• [What is needed]: When you write out the records, keep every line exactly as it is.

• [Data excerpts]:
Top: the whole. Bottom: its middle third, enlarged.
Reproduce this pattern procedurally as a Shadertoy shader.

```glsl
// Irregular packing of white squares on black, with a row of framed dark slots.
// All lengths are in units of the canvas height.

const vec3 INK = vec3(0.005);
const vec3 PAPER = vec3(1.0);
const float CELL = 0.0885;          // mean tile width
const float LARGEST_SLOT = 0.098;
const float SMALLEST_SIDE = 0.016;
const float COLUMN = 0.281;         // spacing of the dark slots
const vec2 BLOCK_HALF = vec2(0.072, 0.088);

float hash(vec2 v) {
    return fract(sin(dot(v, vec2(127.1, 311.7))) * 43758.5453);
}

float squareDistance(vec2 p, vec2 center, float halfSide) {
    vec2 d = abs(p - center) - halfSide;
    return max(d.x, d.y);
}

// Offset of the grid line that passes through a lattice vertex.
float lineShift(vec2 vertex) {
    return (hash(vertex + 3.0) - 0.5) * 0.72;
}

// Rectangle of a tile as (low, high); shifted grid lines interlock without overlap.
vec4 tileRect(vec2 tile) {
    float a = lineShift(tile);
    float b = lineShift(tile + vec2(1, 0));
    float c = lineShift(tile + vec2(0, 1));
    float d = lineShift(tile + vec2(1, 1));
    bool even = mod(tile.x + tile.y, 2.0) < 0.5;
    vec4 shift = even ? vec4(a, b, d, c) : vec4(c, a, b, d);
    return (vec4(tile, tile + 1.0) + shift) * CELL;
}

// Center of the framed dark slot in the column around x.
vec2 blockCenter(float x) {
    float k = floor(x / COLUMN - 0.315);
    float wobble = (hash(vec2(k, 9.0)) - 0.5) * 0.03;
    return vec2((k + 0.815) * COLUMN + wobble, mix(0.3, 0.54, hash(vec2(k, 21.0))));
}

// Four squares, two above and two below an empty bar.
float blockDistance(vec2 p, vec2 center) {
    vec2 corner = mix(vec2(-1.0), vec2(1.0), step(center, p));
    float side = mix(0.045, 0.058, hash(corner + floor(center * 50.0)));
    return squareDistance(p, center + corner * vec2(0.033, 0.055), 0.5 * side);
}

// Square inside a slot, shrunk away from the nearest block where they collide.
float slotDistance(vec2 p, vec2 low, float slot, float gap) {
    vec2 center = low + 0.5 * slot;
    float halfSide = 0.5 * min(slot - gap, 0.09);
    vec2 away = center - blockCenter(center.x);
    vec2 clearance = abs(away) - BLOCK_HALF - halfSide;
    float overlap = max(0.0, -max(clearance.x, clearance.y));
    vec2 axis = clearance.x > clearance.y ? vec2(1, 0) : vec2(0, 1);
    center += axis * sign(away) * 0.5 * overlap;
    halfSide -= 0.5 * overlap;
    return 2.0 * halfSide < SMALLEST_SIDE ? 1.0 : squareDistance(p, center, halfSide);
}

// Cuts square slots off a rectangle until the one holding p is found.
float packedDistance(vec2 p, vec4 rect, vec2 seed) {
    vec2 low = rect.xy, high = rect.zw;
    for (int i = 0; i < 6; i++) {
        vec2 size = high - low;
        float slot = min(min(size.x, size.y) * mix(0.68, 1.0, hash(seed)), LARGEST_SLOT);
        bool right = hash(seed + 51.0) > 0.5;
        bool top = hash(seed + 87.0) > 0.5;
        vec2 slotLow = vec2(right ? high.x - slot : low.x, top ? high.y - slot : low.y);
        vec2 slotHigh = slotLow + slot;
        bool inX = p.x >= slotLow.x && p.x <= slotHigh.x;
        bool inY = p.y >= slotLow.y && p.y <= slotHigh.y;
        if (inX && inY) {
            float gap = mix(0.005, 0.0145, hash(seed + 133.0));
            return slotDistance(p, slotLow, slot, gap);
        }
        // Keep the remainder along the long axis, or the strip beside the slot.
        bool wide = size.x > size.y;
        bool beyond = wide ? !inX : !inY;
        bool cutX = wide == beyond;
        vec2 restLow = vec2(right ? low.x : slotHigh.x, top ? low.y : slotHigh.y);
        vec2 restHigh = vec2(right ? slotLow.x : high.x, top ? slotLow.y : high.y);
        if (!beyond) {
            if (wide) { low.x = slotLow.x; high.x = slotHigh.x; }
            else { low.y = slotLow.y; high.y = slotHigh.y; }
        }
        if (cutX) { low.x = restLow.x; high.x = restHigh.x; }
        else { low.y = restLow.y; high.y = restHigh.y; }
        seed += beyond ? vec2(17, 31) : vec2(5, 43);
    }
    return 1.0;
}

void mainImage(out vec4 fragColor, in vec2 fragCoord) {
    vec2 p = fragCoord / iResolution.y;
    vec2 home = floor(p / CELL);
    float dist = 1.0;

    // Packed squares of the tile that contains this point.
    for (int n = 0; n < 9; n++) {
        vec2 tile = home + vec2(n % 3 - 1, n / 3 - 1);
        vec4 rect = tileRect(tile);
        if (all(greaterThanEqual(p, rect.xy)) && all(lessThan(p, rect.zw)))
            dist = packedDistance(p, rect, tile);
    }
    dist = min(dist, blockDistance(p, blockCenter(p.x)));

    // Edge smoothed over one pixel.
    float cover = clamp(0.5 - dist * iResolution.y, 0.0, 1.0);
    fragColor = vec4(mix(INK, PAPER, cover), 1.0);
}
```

• [The completed task]:
Top: the whole. Bottom: its middle third, enlarged.
Reproduce this pattern procedurally as a Shadertoy shader.

```glsl
// Irregular packing of white squares on black, with a row of framed dark slots.
// All lengths are in units of the canvas height.

const vec3 INK = vec3(0.005);
const vec3 PAPER = vec3(1.0);
const float CELL = 0.0885;          // mean tile width
const float LARGEST_SLOT = 0.098;
const float SMALLEST_SIDE = 0.016;
const float COLUMN = 0.281;         // spacing of the dark slots
const vec2 BLOCK_HALF = vec2(0.072, 0.088);

float hash(vec2 v) {
    return fract(sin(dot(v, vec2(127.1, 311.7))) * 43758.5453);
}

float squareDistance(vec2 p, vec2 center, float halfSide) {
    vec2 d = abs(p - center) - halfSide;
    return max(d.x, d.y);
}

// Offset of the grid line that passes through a lattice vertex.
float lineShift(vec2 vertex) {
    return (hash(vertex + 3.0) - 0.5) * 0.72;
}

// Rectangle of a tile as (low, high); shifted grid lines interlock without overlap.
vec4 tileRect(vec2 tile) {
    float a = lineShift(tile);
    float b = lineShift(tile + vec2(1, 0));
    float c = lineShift(tile + vec2(0, 1));
    float d = lineShift(tile + vec2(1, 1));
    bool even = mod(tile.x + tile.y, 2.0) < 0.5;
    vec4 shift = even ? vec4(a, b, d, c) : vec4(c, a, b, d);
    return (vec4(tile, tile + 1.0) + shift) * CELL;
}

// Center of the framed dark slot in the column around x.
vec2 blockCenter(float x) {
    float k = floor(x / COLUMN - 0.315);
    float wobble = (hash(vec2(k, 9.0)) - 0.5) * 0.03;
    return vec2((k + 0.815) * COLUMN + wobble, mix(0.3, 0.54, hash(vec2(k, 21.0))));
}

// Four squares, two above and two below an empty bar.
float blockDistance(vec2 p, vec2 center) {
    vec2 corner = mix(vec2(-1.0), vec2(1.0), step(center, p));
    float side = mix(0.045, 0.058, hash(corner + floor(center * 50.0)));
    return squareDistance(p, center + corner * vec2(0.033, 0.055), 0.5 * side);
}

// Square inside a slot, shrunk away from the nearest block where they collide.
float slotDistance(vec2 p, vec2 low, float slot, float gap) {
    vec2 center = low + 0.5 * slot;
    float halfSide = 0.5 * min(slot - gap, 0.09);
    vec2 away = center - blockCenter(center.x);
    vec2 clearance = abs(away) - BLOCK_HALF - halfSide;
    float overlap = max(0.0, -max(clearance.x, clearance.y));
    vec2 axis = clearance.x > clearance.y ? vec2(1, 0) : vec2(0, 1);
    center += axis * sign(away) * 0.5 * overlap;
    halfSide -= 0.5 * overlap;
    return 2.0 * halfSide < SMALLEST_SIDE ? 1.0 : squareDistance(p, center, halfSide);
}

// Cuts square slots off a rectangle until the one holding p is found.
float packedDistance(vec2 p, vec4 rect, vec2 seed) {
    vec2 low = rect.xy, high = rect.zw;
    for (int i = 0; i < 6; i++) {
        vec2 size = high - low;
        float slot = min(min(size.x, size.y) * mix(0.68, 1.0, hash(seed)), LARGEST_SLOT);
        bool right = hash(seed + 51.0) > 0.5;
        bool top = hash(seed + 87.0) > 0.5;
        vec2 slotLow = vec2(right ? high.x - slot : low.x, top ? high.y - slot : low.y);
        vec2 slotHigh = slotLow + slot;
        bool inX = p.x >= slotLow.x && p.x <= slotHigh.x;
        bool inY = p.y >= slotLow.y && p.y <= slotHigh.y;
        if (inX && inY) {
            float gap = mix(0.005, 0.0145, hash(seed + 133.0));
            return slotDistance(p, slotLow, slot, gap);
        }
        // Keep the remainder along the long axis, or the strip beside the slot.
        bool wide = size.x > size.y;
        bool beyond = wide ? !inX : !inY;
        bool cutX = wide == beyond;
        vec2 restLow = vec2(right ? low.x : slotHigh.x, top ? low.y : slotHigh.y);
        vec2 restHigh = vec2(right ? slotLow.x : high.x, top ? slotLow.y : high.y);
        if (!beyond) {
            if (wide) { low.x = slotLow.x; high.x = slotHigh.x; }
            else { low.y = slotLow.y; high.y = slotHigh.y; }
        }
        if (cutX) { low.x = restLow.x; high.x = restHigh.x; }
        else { low.y = restLow.y; high.y = restHigh.y; }
        seed += beyond ? vec2(17, 31) : vec2(5, 43);
    }
    return 1.0;
}

void mainImage(out vec4 fragColor, in vec2 fragCoord) {
    vec2 p = fragCoord / iResolution.y;
    vec2 home = floor(p / CELL);
    float dist = 1.0;

    // Packed squares of the tile that contains this point.
    for (int n = 0; n < 9; n++) {
        vec2 tile = home + vec2(n % 3 - 1, n / 3 - 1);
        vec4 rect = tileRect(tile);
        if (all(greaterThanEqual(p, rect.xy)) && all(lessThan(p, rect.zw)))
            dist = packedDistance(p, rect, tile);
    }
    dist = min(dist, blockDistance(p, blockCenter(p.x)));

    // Edge smoothed over one pixel.
    float cover = clamp(0.5 - dist * iResolution.y, 0.0, 1.0);
    fragColor = vec4(mix(INK, PAPER, cover), 1.0);
}
```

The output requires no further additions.